Extracted records:

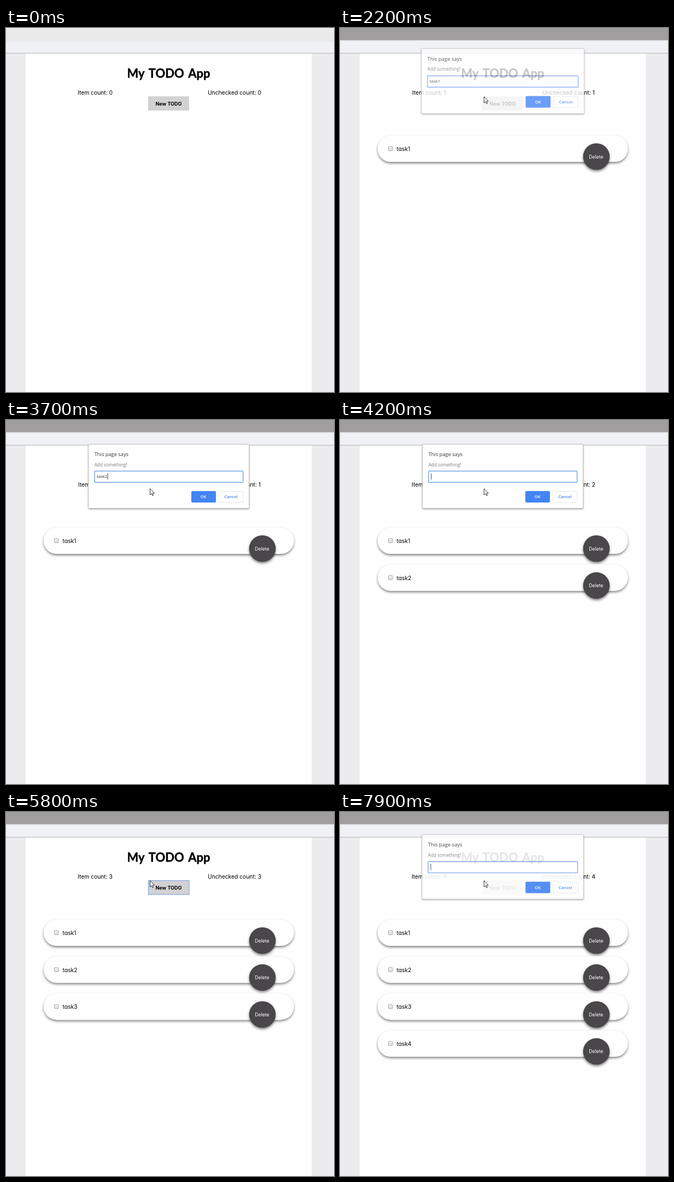
These frames come from a looping animation (600 by 666 pixels, 8000 ms). An HTML page:

```html
<!DOCTYPE html>
<html lang="en">
<head>
<meta charset="utf-8">
<title>My TODO App</title>
<style>
  html, body { margin: 0; width: 100%; height: 100%; overflow: hidden; background: #ecebed; }
  svg { display: block; width: 600px; height: 666px; }
  .app { font: 10.3px "Comic Sans MS", Inter, "Open Sans", sans-serif; font-feature-settings: "cv11"; }
  .title { font: bold 22px "Comic Sans MS", Lato, sans-serif; word-spacing: 3px;
           stroke: #000; stroke-width: .4; stroke-linejoin: round; }
  .mid { text-anchor: middle; }
  .button { font-size: 9px; font-weight: bold; }
  .delete { font-size: 8.7px; fill: #fff; }
  .box { font: 7.7px "Open Sans", sans-serif; }
  .says { font-size: 9.3px; fill: #333; }
  .ask { font-size: 8.2px; fill: #7a7a7a; }
  .strong { font-weight: 600; }
</style>
</head>
<body>
<svg viewBox="0 0 600 666">
  <defs>
    <filter id="soft" x="-10%" y="-30%" width="120%" height="180%">
      <feDropShadow dx="0" dy="2.5" stdDeviation="2.2" flood-color="#000" flood-opacity=".5"/>
    </filter>
    <filter id="lift" x="-10%" y="-10%" width="120%" height="130%">
      <feDropShadow dx="0" dy="1.2" stdDeviation="1.4" flood-color="#000" flood-opacity=".4"/>
    </filter>
    <linearGradient id="check" x2="0" y2="1">
      <stop stop-color="#f3f3f3"/><stop offset="1" stop-color="#dcdcdc"/>
    </linearGradient>
    <g id="card">
      <rect x="69" y="197" width="457.5" height="48" rx="24" fill="#fefefe" filter="url(#soft)"/>
      <rect x="88.5" y="217" width="7.5" height="7.5" rx="1" fill="url(#check)" stroke="#aaa"/>
      <circle cx="469" cy="235.3" r="24.3" fill="#494748" filter="url(#soft)"/>
      <text class="delete mid" x="468.5" y="238.6">Delete</text>
    </g>
  </defs>

  <rect width="600" height="666" fill="#ecebed"/>
  <rect x="36" y="46" width="523.5" height="620" fill="#fefefe"/>
  <rect y="0" width="600" height="46" fill="#eff1f4"/>
  <rect id="strip" width="600" height="25"/>
  <rect y="45.5" width="600" height="1.2" fill="#bdbabf"/>

  <g class="app">
    <text class="title mid" x="297.5" y="91">My TODO App</text>
    <text id="total" class="mid" x="163" y="122"></text>
    <text id="open" class="mid" x="418" y="122"></text>
    <rect x="260" y="125" width="75" height="26" fill="#d3d2d3"/>
    <rect id="ring" x="260.5" y="125.5" width="74.5" height="25.5" fill="none" stroke="#7fa6e6" stroke-width="1.2"/>
    <text class="button mid" x="297.5" y="141.7">New TODO</text>
    <g id="list"></g>
  </g>

  <g id="dialog" class="box">
    <rect x="151" y="44.5" width="293.5" height="117" rx="1" fill="#fff" stroke="#b9b9bd" stroke-width=".8" filter="url(#lift)"/>
    <text class="says" x="161.7" y="66">This page says</text>
    <text class="ask" x="161.7" y="84.5">Add something!</text>
    <rect x="162" y="93.5" width="271.7" height="20.5" rx="1" fill="#fff" stroke="#76a3ea" stroke-width="1.4"/>
    <text id="entry" x="166" y="106.3" fill="#333"></text>
    <rect id="caret" y="97.5" width=".9" height="11.5" fill="#333"/>
    <rect x="339" y="130" width="45" height="21" rx="2" fill="#4384f4"/>
    <text class="mid strong" x="361.3" y="143.2" fill="#fff">OK</text>
    <rect x="389.5" y="130.5" width="44.5" height="20" rx="2" fill="#fff" stroke="#e3e6eb"/>
    <text class="mid strong" x="411.5" y="143.2" fill="#4384f4">Cancel</text>
  </g>

  <path id="pointer" d="M0 0V11.5L2.7 9.1L4.5 13.2L6.2 12.4L4.5 8.5H7.9Z" fill="#fff" stroke="#222" stroke-width=".9" stroke-linejoin="round"/>
</svg>

<script>
const LOOP = 8000, TICK = 100;
const $ = id => document.getElementById(id);

// Rows are [start in ms, value]; each value holds until the next row.
const shown = [
  [0, 0], [600, .5], [700, .88], [800, 1],
  [2100, .94], [2200, .78], [2300, .3], [2400, 0],
  [2700, .4], [2800, .85], [2900, 1],
  [3900, .55], [4000, 0], [4100, .6], [4200, 1],
  [5700, .5], [5800, 0], [6000, .45], [6100, .88], [6200, 1],
  [7500, .55], [7600, 0], [7800, .45], [7900, .9]
];
const typed = [
  [0, ""], [1200, "t"], [1300, "ta"], [1500, "tas"], [1700, "task"], [1900, "task1"],
  [2400, ""], [3400, "task"], [3600, "task2"],
  [4000, ""], [4400, "t"], [4600, "ta"], [4700, "tas"], [5100, "task"], [5300, "task3"],
  [5800, ""], [6500, "t"], [6600, "tas"], [6800, "task"], [7100, "task4"],
  [7600, ""]
];
const caretOn = [
  [0, 1], [2100, 0], [2700, 1], [3900, 0], [4100, 1], [4900, 0], [5100, 1],
  [5700, 0], [6000, 1], [7500, 0], [7800, 1]
];
const added = [[0, 0], [2100, 1], [3900, 2], [5700, 3], [7500, 4]];
const pointerAt = [[100, [304, 127]], [300, [288, 126]], [400, [272, 125.5]], [500, [263.5, 125.5]]];

const at = (rows, t) => rows.findLast(row => row[0] <= t)?.[1];
const toggle = (el, on) => el.style.visibility = on ? "visible" : "hidden";

const cards = [1, 2, 3, 4].map(n => {
  $("list").insertAdjacentHTML("beforeend",
    `<g transform="translate(0 ${(n - 1) * 67.6})"><use href="#card"/><text x="103.5" y="225">task${n}</text></g>`);
  return $("list").lastElementChild;
});

function draw(t) {
  const active = t >= 300;
  $("strip").setAttribute("height", active ? 22.5 : 25);
  $("strip").setAttribute("fill", active ? "#a09e9f" : "#eaeaeb");

  const count = at(added, t);
  $("total").textContent = "Item count: " + count;
  $("open").textContent = "Unchecked count: " + count;
  cards.forEach((card, i) => toggle(card, i < count));

  const alpha = at(shown, t), away = 1 - alpha;
  toggle($("ring"), t >= 500 && alpha === 0);
  $("dialog").setAttribute("opacity", alpha);
  $("dialog").setAttribute("transform",
    `translate(297.5 ${103 - 27 * away}) scale(${1 + .065 * away}) translate(-297.5 -103)`);
  $("entry").textContent = at(typed, t);
  $("caret").setAttribute("x", 166.5 + $("entry").getComputedTextLength());
  toggle($("caret"), at(caretOn, t));

  const spot = at(pointerAt, t);
  toggle($("pointer"), spot);
  if (spot) $("pointer").setAttribute("transform", `translate(${spot})`);
}

const start = performance.now();
function frame() {
  const t = (performance.now() - start) % LOOP;
  draw(Math.floor(t / TICK) * TICK);
  requestAnimationFrame(frame);
}
frame();
</script>
</body>
</html>
```
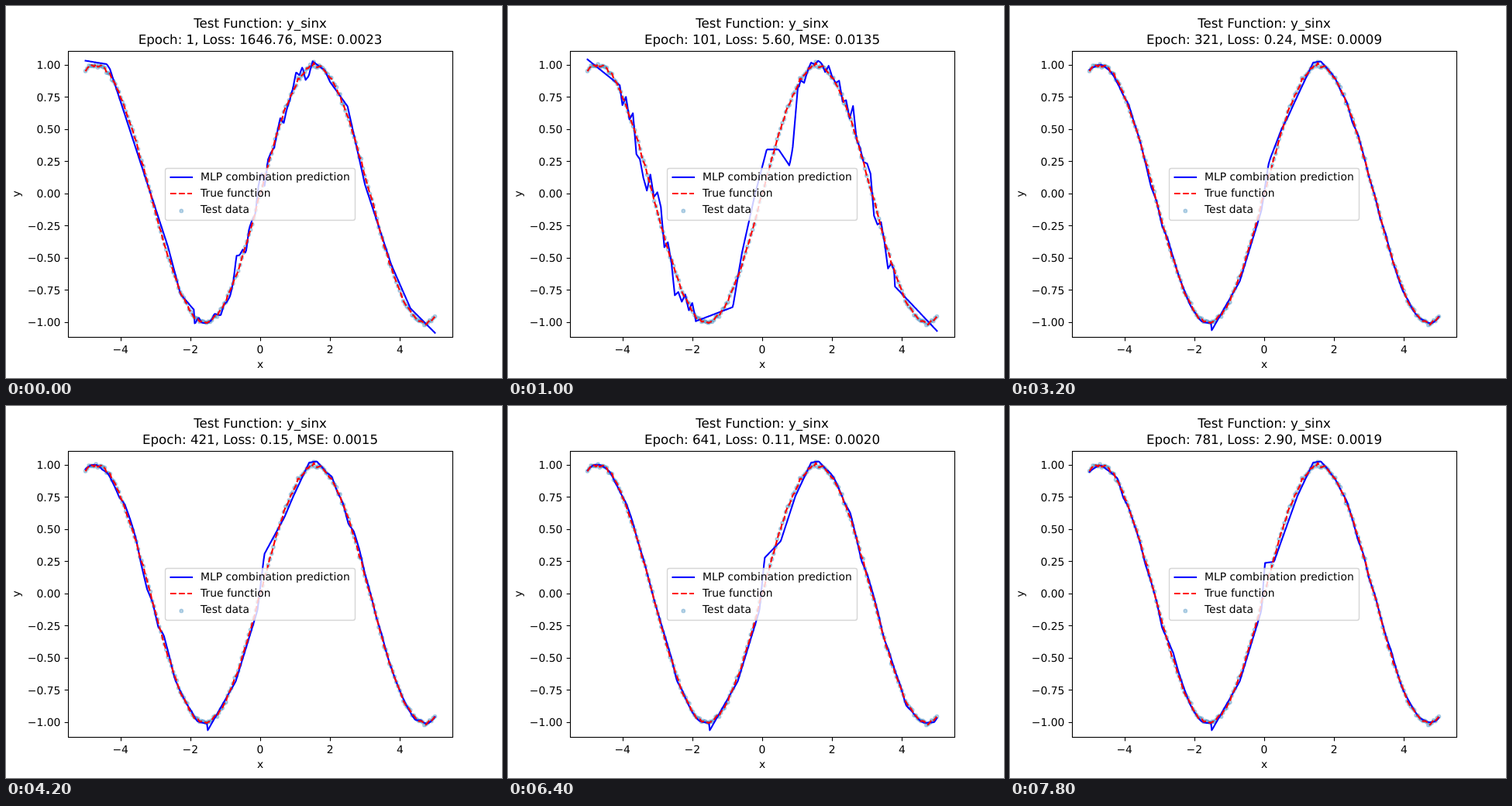
Recreate the animation shown at these times as an HTML page. Size 640 by 480 pixels, loop 8 s.

```html
<!DOCTYPE html>
<html lang="en">
<head>
<meta charset="utf-8">
<title>Curve fitting</title>
<style>
  html, body { margin: 0; width: 100%; height: 100%; overflow: hidden; background: #fff; }
  svg { display: block; width: 640px; height: 480px; font: 13.89px "DejaVu Sans", sans-serif; }
  text { text-rendering: geometricPrecision; }
  .title { font-size: 16.67px; }
  .axis { fill: none; stroke: #000; stroke-width: 1.11; }
  .fit, .truth { fill: none; stroke: #00f; stroke-width: 2.08; stroke-linejoin: round; }
  .fit { stroke-linecap: square; }
  .truth { stroke: #f00; stroke-dasharray: 7.71 3.33; }
  .dot { fill: #1f77b4; stroke: #1f77b4; stroke-width: 1.39; fill-opacity: .3; stroke-opacity: .3; }
  .middle { text-anchor: middle; }
  .end { text-anchor: end; }
</style>
</head>
<body>
<svg id="plot" viewBox="0 0 640 480"></svg>
<script>
const STEP = 200, STEPS = 40;
const plot = document.getElementById('plot');
const toX = x => 328 + x * 45.09;
const toY = y => 242.4 - y * 166;
const snap = v => Math.floor(v + .5) + .5;
const mix = (a, b, k) => a + (b - a) * k;
const mixLog = (a, b, k) => Math.exp(mix(Math.log(a), Math.log(b), k));
const range = (count, make) => Array.from({ length: count }, (_, i) => make(i));

let seed = 7;
const random = () => (seed = (seed * 16807) % 2147483647) / 2147483647;
const noise = size => (random() + random() + random() - 1.5) * 2 * size;

function add(tag, attributes, text = '') {
  const node = document.createElementNS('http://www.w3.org/2000/svg', tag);
  for (const [name, value] of Object.entries(attributes)) node.setAttribute(name, value);
  node.textContent = text;
  return plot.appendChild(node);
}
const label = (x, y, text, style = '') => add('text', { x, y, class: style }, text);
const dot = (cx, cy) => add('circle', { cx, cy, r: 2.2, class: 'dot' });
const toPath = points =>
  'M' + points.map(([x, y]) => toX(x).toFixed(2) + ' ' + toY(y).toFixed(2)).join('L');

// The prediction follows a wobbling sine, except where straight lines replace it.
const xs = range(401, i => i / 40 - 5);

function along(line, x) {
  const i = Math.max(1, line.findIndex(point => point[0] >= x));
  const [x0, y0] = line[i - 1], [x1, y1] = line[i];
  return mix(y0, y1, (x - x0) / (x1 - x0));
}

function wobbler(size, spacing) {
  const kinks = range(Math.ceil(10 / spacing) + 2, () => noise(size));
  return x => {
    const at = (x + 5) / spacing, i = Math.floor(at);
    return mix(kinks[i], kinks[i + 1], at - i) * (.3 + Math.abs(Math.cos(x)));
  };
}

function pose(epoch, loss, mse, wobble, lines) {
  const ys = xs.map(x => {
    const line = lines.find(l => x >= l[0][0] && x <= l[l.length - 1][0]);
    return line ? along(line, x) : Math.sin(x) + wobble(x);
  });
  return { step: (epoch - 1) / 20, loss, mse, ys };
}

// Later fits share one flaw: a shelf just right of zero.
function shelfPose(epoch, loss, mse, start, end) {
  const line = [[-1.5, -1.06], [-.7, -.68], [-.08, -.13], start, end,
    [.95, .76], [1.4, 1.02], [1.62, 1.03], [1.85, .96]];
  return pose(epoch, loss, mse, wobbler(.018, .16), [line]);
}

const poses = [
  pose(1, 1646.76, .0023, wobbler(.055, .09), [
    [[-5, 1.035], [-4.39, 1.008], [-4.3, .97], [-2.64, -.41], [-2.28, -.78], [-1.9, -.9]],
    [[1.5, 1.03], [1.85, .96], [2, .87], [2.5, .68], [3, .07], [3.75, -.55], [4.3, -.89], [5, -1.08]]
  ]),
  pose(101, 5.6, .0135, wobbler(.07, .1), [
    [[-5, 1.045], [-4.06, .84]],
    [[-1.9, -.99], [-.84, -.88], [-.58, -.46], [-.22, -.02], [.13, .345],
      [.47, .345], [.78, .22], [.87, .35], [1.03, .86]],
    [[3.8, -.72], [5, -1.065]]
  ]),
  shelfPose(221, .4, .0005, [.17, .21], [.5, .51]),
  shelfPose(421, .15, .0015, [.12, .31], [.7, .6]),
  shelfPose(541, 12.56, .0016, [.1, .31], [.55, .45]),
  shelfPose(641, .11, .002, [.07, .28], [.53, .41]),
  shelfPose(781, 2.9, .0019, [.02, .24], [.28, .25])
];

const truth = range(200, i => {
  const x = i / 19.9 - 5;
  return [x, Math.sin(x) + noise(.008)];
});
truth.forEach(([x, y]) => dot(toX(x), toY(y + noise(.004))));
const fit = add('path', { class: 'fit' });
add('path', { class: 'truth', d: toPath(truth) });

add('rect', { x: 80.5, y: 58.5, width: 496, height: 369, class: 'axis' });
const signed = (v, digits) => (v < 0 ? '\u2212' : '') + Math.abs(v).toFixed(digits);
for (let v = -4; v <= 4; v += 2) {
  add('path', { class: 'axis', d: `M${snap(toX(v))} 427.5v4.86` });
  label(toX(v), 447.5, signed(v, 0), 'middle');
}
for (let v = -1; v <= 1; v += .25) {
  add('path', { class: 'axis', d: `M80.5 ${Math.floor(toY(v)) + .5}h-4.86` });
  label(70.3, Math.round(toY(v) + 5), signed(v, 2), 'end');
}
label(328, 467, 'x', 'middle');
add('text', { transform: 'translate(17.5 242.4) rotate(-90)', class: 'middle' }, 'y');
label(328, 28, 'Test Function: y_sinx', 'title middle');
const status = label(328, 49, '', 'title middle');

add('rect', { x: 205.5, y: 209.5, width: 245, height: 67, rx: 2.8,
  fill: '#fff', stroke: '#ccc', 'stroke-width': 1.39, opacity: .8 });
add('path', { class: 'fit', d: 'M212.5 221H240' });
add('path', { class: 'truth', d: 'M212 242H240' });
dot(226.3, 264.4);
['MLP combination prediction', 'True function', 'Test data']
  .forEach((text, i) => label(251, 225 + i * 21, text));

function draw(step) {
  const next = poses.findIndex(p => p.step > step);
  const to = poses[next < 0 ? poses.length - 1 : next];
  const from = poses[poses.indexOf(to) - 1];
  const k = (step - from.step) / (to.step - from.step);
  fit.setAttribute('d', toPath(xs.map((x, i) => [x, mix(from.ys[i], to.ys[i], k)])));
  const loss = mixLog(from.loss, to.loss, k).toFixed(2);
  const mse = mixLog(from.mse, to.mse, k).toFixed(4);
  status.textContent = `Epoch: ${1 + step * 20}, Loss: ${loss}, MSE: ${mse}`;
}

let shown = -1;
function tick() {
  const step = Math.floor(performance.now() / STEP) % STEPS;
  if (step !== shown) draw(shown = step);
  requestAnimationFrame(tick);
}
tick();
</script>
</body>
</html>
```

THE TASK:
Show all lines above containing "dialog".

SOLUTION BELOW:
  <g id="dialog" class="box">
  $("dialog").setAttribute("opacity", alpha);
  $("dialog").setAttribute("transform",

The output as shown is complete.